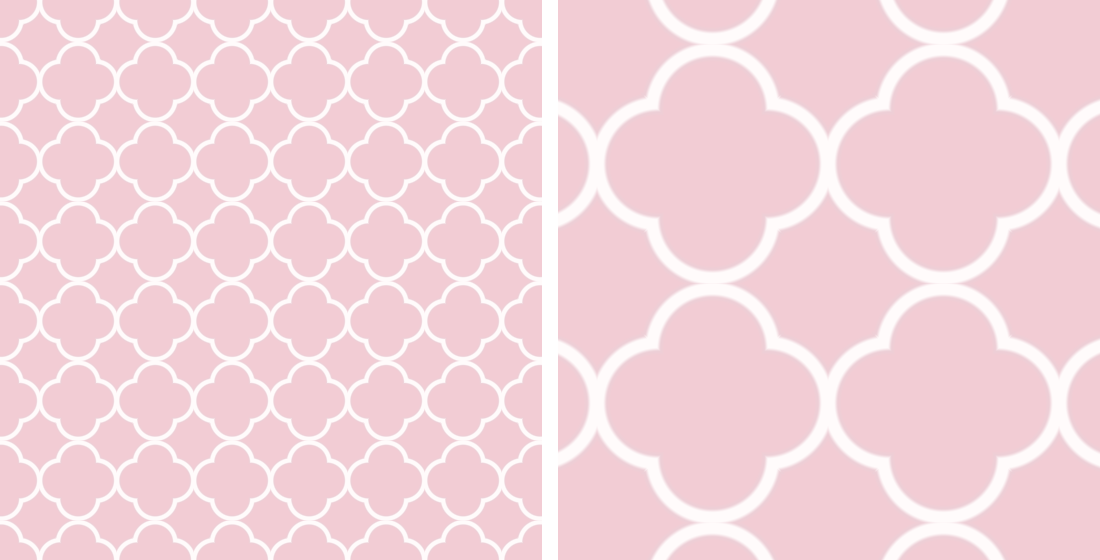
Left: the whole. Right: its middle third, enlarged.
Reproduce this pattern procedurally as a Shadertoy shader.

```glsl
// Quatrefoil trellis: pale outlines on a flat pink ground, about seven repeats each way.
// Each cell holds the union of a square and four circles; a band just outside that
// shape is the line, with a faint greyer fringe beside it. Lengths are canvas heights.

const vec3 PINK   = vec3(0.95, 0.80, 0.83);
const vec3 FRINGE = vec3(0.93, 0.81, 0.84);
const vec3 WHITE  = vec3(1.00, 0.985, 0.985);

const vec2  PITCH        = vec2(0.1375, 0.1424);
const vec2  FIRST_CENTER = vec2(0.0021, -0.0005);
const float LOBE_RADIUS  = 0.032;
const float LINE_WIDTH   = 0.0080;
const float FRINGE_WIDTH = 0.0024;

// Position relative to the center of the nearest motif
vec2 repeatCell(vec2 p, vec2 pitch) {
    return (fract(p / pitch + 0.5) - 0.5) * pitch;
}

// Signed distance to four half-round lobes around a square
float quatrefoil(vec2 p, float radius) {
    p = abs(p);
    float square = max(p.x, p.y) - radius;
    float sideLobe = length(p - vec2(radius, 0.0)) - radius;
    float topLobe = length(p - vec2(0.0, radius)) - radius;
    return min(square, min(sideLobe, topLobe));
}

// Smooth coverage of the region where distance is negative
float coverage(float dist, float softness) {
    return 1.0 - smoothstep(-softness, softness, dist);
}

void mainImage(out vec4 fragColor, in vec2 fragCoord) {
    vec2 p = fragCoord / iResolution.y;
    float softness = max(0.9 / iResolution.y, 0.0014);

    // The outline starts at the lobe edge and grows outward
    float shape = quatrefoil(repeatCell(p - FIRST_CENTER, PITCH), LOBE_RADIUS);
    float line = abs(shape - 0.5 * LINE_WIDTH) - 0.5 * LINE_WIDTH;

    // Ground, fringe, then line
    vec3 color = mix(PINK, FRINGE, coverage(line - FRINGE_WIDTH, softness));
    color = mix(color, WHITE, coverage(line, softness));
    fragColor = vec4(color, 1.0);
}
```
*****
Action item:
For the string "coverage", count every line of the material where it appears and state only the count.

Your solution:
4